### PROMPT:
Each line of the records containing "spokes" is to be copied out and returned.

### GIVEN RECORDS:
◆ ◆ ◆ ◆ ◆ ◆ ◆

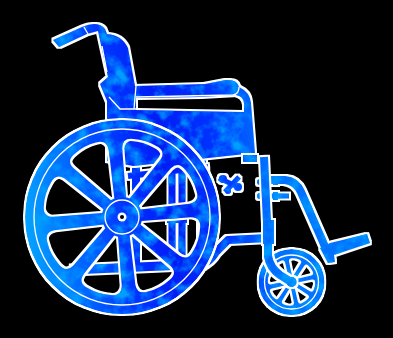
<!DOCTYPE html>
<html lang="en">
<head>
<meta charset="utf-8">
<title>Blue wheelchair</title>
<style>
:root { --ground: #000; --edge: #fff; --sky: #08a8ff; --azure: #0072ff; --royal: #0034ff; --deep: #001cf5; }
html, body { margin: 0; background: var(--ground); overflow: hidden; }
svg { display: block; width: 393px; height: 338px; }
.solid { fill: url(#wash); }
.tube { fill: none; stroke: url(#wash); stroke-linejoin: round; }
.hairline { fill: none; stroke: var(--edge); stroke-width: 1.3; }
.sky { stop-color: var(--sky); }
.azure { stop-color: var(--azure); }
.royal { stop-color: var(--royal); }
.deep { stop-color: var(--deep); }
</style>
</head>
<body>
<svg viewBox="0 0 393 338" role="img" aria-label="Blue watercolour wheelchair with a white outline, seen from the side">
  <defs>
    <linearGradient id="wash" gradientUnits="userSpaceOnUse" x1="22" y1="230" x2="370" y2="190">
      <stop class="sky" offset="0"/>
      <stop class="azure" offset=".12"/>
      <stop class="royal" offset=".3"/>
      <stop class="deep" offset=".42"/>
      <stop class="royal" offset=".58"/>
      <stop class="azure" offset=".72"/>
      <stop class="azure" offset="1"/>
    </linearGradient>
    <filter id="watercolour" filterUnits="userSpaceOnUse" x="0" y="0" width="393" height="338" color-interpolation-filters="sRGB">
      <feMorphology in="SourceAlpha" operator="dilate" radius="1.5" result="grown"/>
      <feFlood flood-color="#fff"/>
      <feComposite in2="grown" operator="in" result="outline"/>
      <feTurbulence type="fractalNoise" baseFrequency=".07" numOctaves="4" seed="6"/>
      <feColorMatrix values="0 0 0 0 0  0 0 0 0 .62  0 0 0 0 1  2.6 0 0 0 -1.05"/>
      <feComposite in2="SourceAlpha" operator="in" result="blotches"/>
      <feMerge>
        <feMergeNode in="outline"/>
        <feMergeNode in="SourceGraphic"/>
        <feMergeNode in="blotches"/>
      </feMerge>
    </filter>
    <path id="gap" d="M20-2 66-20Q76-23 78-12 81 0 78 12 76 23 66 20L20 2Z"/>
    <g id="gap-pair"><use href="#gap"/><use href="#gap" transform="rotate(180)"/></g>
    <g id="gap-ring">
      <use href="#gap-pair"/>
      <use href="#gap-pair" transform="rotate(45)"/>
      <use href="#gap-pair" transform="rotate(90)"/>
      <use href="#gap-pair" transform="rotate(135)"/>
    </g>
    <mask id="wheel-spokes" maskUnits="userSpaceOnUse" x="20" y="115" width="204" height="204">
      <circle cx="122" cy="217" r="97" fill="#fff"/>
      <use href="#gap-ring" transform="translate(122 217) rotate(17)"/>
    </mask>
    <mask id="caster-spokes" maskUnits="userSpaceOnUse" x="255" y="246" width="72" height="72">
      <circle cx="291.500" cy="282" r="33" fill="#fff"/>
      <use href="#gap-ring" transform="translate(291.500 282) rotate(10) scale(.3)"/>
    </mask>
  </defs>

  <rect width="393" height="338" fill="var(--ground)"/>

  <g id="under-frame" filter="url(#watercolour)">
    <path class="tube" stroke-width="9" d="M71 270 205 264"/>
    <path class="tube" stroke-width="8" d="M136 160V264M202 160V262"/>
    <path class="tube" stroke-width="7" d="M172 163V264M182 163V264"/>
    <path class="tube" stroke-width="6" d="M128 176 208 167"/>
    <path class="solid" d="M167 213h20v10h-20z"/>
    <path class="tube" stroke-width="8" d="M200 266 Q210 262 216 252L228 240 268 238"/>
  </g>

  <g id="leg-rest" filter="url(#watercolour)">
    <path class="tube" stroke-width="8" d="M270 180H285Q296 181 301 192L326 249"/>
    <path class="tube" stroke-width="5" d="M262 196H289"/>
    <path class="solid" d="M320 248 330 243 367 234 370 243 334 255 335 262 328 263Z"/>
    <circle class="solid" cx="260" cy="182" r="3"/>
    <circle class="solid" cx="260" cy="196" r="3"/>
    <path class="solid" d="M273 176h5v9h-5zM273 192h5v8h-5z"/>
  </g>

  <g id="seat" filter="url(#watercolour)">
    <path class="solid" d="M53 40 82 27Q98 20 105 29L107 34Q122 35 128 48L135 86 205 84 226 80Q237 79 239 87 250 92 251 103L255 153 133 166 107 161 107 101 100 84 108 77 101 45 98 31 87 34 59 47ZM136 98V110L241 112H244V103Q243 96 236 95L200 97Z"/>
  </g>
  <g class="hairline">
    <path d="M136 97 233 95Q239 94 239 87M136 86 134 109M109 97 120 109H136"/>
    <path d="M102 46 107 72M84 27 88 34"/>
  </g>

  <g id="brake" filter="url(#watercolour)">
    <path class="tube" stroke-width="5" d="M219 178 240 188M239 177 225 192"/>
    <circle class="solid" cx="223" cy="179" r="4"/>
    <circle class="solid" cx="238" cy="187" r="4"/>
    <circle class="solid" cx="228" cy="191" r="3"/>
    <path class="solid" d="M243 155h14v7h-14z"/>
  </g>

  <g id="caster" filter="url(#watercolour)">
    <circle class="solid" cx="291.500" cy="282" r="33" mask="url(#caster-spokes)"/>
  </g>
  <circle class="hairline" cx="291.500" cy="282" r="27"/>
  <g id="front-post" filter="url(#watercolour)">
    <path class="tube" stroke-width="8" d="M264 157 268 244V256Q270 268 280 275L291 282"/>
    <path class="solid" d="M263 220h11v24h-11z"/>
    <circle class="solid" cx="291.500" cy="282" r="5"/>
  </g>

  <g id="drive-wheel" filter="url(#watercolour)">
    <circle class="solid" cx="122" cy="217" r="97" mask="url(#wheel-spokes)"/>
  </g>
  <circle class="hairline" cx="122" cy="217" r="88"/>
  <circle class="hairline" cx="122" cy="217" r="17"/>
  <circle cx="122" cy="217" r="4.500" fill="var(--edge)"/>
  <circle cx="122" cy="217" r="2" fill="var(--ground)"/>
</svg>
</body>
</html>
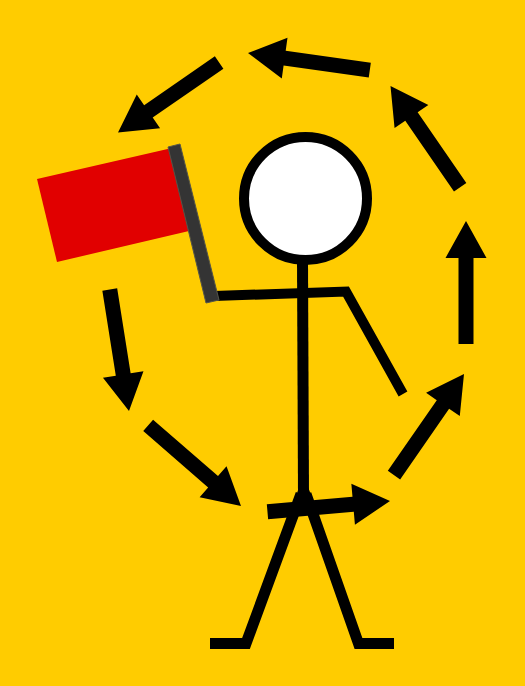
<!DOCTYPE html>
<html lang="en">
<head>
<meta charset="utf-8">
<title>Flag signal: circling motion</title>
<style>
:root {
  --ground: #ffcc00;
  --ink: #000000;
  --flag: #e10000;
  --pole: #343434;
  --pole-edge: #555548;
  --face: #ffffff;
}
html, body { margin: 0; overflow: hidden; background: var(--ground); }
.signal { display: block; width: 525px; height: 686px; background: var(--ground); }
.limbs { fill: none; stroke: var(--ink); stroke-width: 11; stroke-linejoin: miter; }
.arm { stroke-width: 10; }
.head { fill: var(--face); stroke: var(--ink); stroke-width: 10; }
.hip, .arrows { fill: var(--ink); }
.cloth { fill: var(--flag); }
.pole { fill: var(--pole); stroke: var(--pole-edge); stroke-width: 1; }
</style>
</head>
<body>
<svg class="signal" viewBox="0 0 525 686" role="img" aria-label="Stick figure holding a red flag, with arrows circling counter-clockwise">
  <defs>
    <path id="arrow" d="M0 0L-37-20.5V-7.5H-123V7.5H-37V20.5Z"/>
    <filter id="soften"><feGaussianBlur stdDeviation="0.7"/></filter>
  </defs>

  <g class="figure">
    <g class="limbs">
      <path d="M302.5 260L303.5 495"/>
      <path class="arm" d="M214 296L346 291.5L403 394"/>
      <path d="M210 643.5H246L301 494"/>
      <path d="M394 643.5H358.5L306 494"/>
    </g>
    <polygon class="hip" points="299,487 308,487 318,513 291,513"/>
    <circle class="head" cx="305.5" cy="198.5" r="61.5"/>
  </g>

  <g class="flag">
    <polygon class="cloth" points="37,179 172,148 189,231 57,262"/>
    <polygon class="pole" filter="url(#soften)" points="168,147 180,144 219,300 206,303"/>
  </g>

  <g class="arrows">
    <use href="#arrow" transform="translate(118 132.5) rotate(145.3)"/>
    <use href="#arrow" transform="translate(248 53) rotate(188)"/>
    <use href="#arrow" transform="translate(390.5 86) rotate(235.5)"/>
    <use href="#arrow" transform="translate(466 221) rotate(270)"/>
    <use href="#arrow" transform="translate(464 374) rotate(-55.3)"/>
    <use href="#arrow" transform="translate(390 501) rotate(-5)"/>
    <use href="#arrow" transform="translate(241 506) rotate(41)"/>
    <use href="#arrow" transform="translate(129 411) rotate(81)"/>
  </g>
</svg>
</body>
</html>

◆ ◆ ◆ ◆ ◆ ◆ ◆

### RESPONSE TO THIS EXERCISE:
    <mask id="wheel-spokes" maskUnits="userSpaceOnUse" x="20" y="115" width="204" height="204">
    <mask id="caster-spokes" maskUnits="userSpaceOnUse" x="255" y="246" width="72" height="72">
    <circle class="solid" cx="291.500" cy="282" r="33" mask="url(#caster-spokes)"/>
    <circle class="solid" cx="122" cy="217" r="97" mask="url(#wheel-spokes)"/>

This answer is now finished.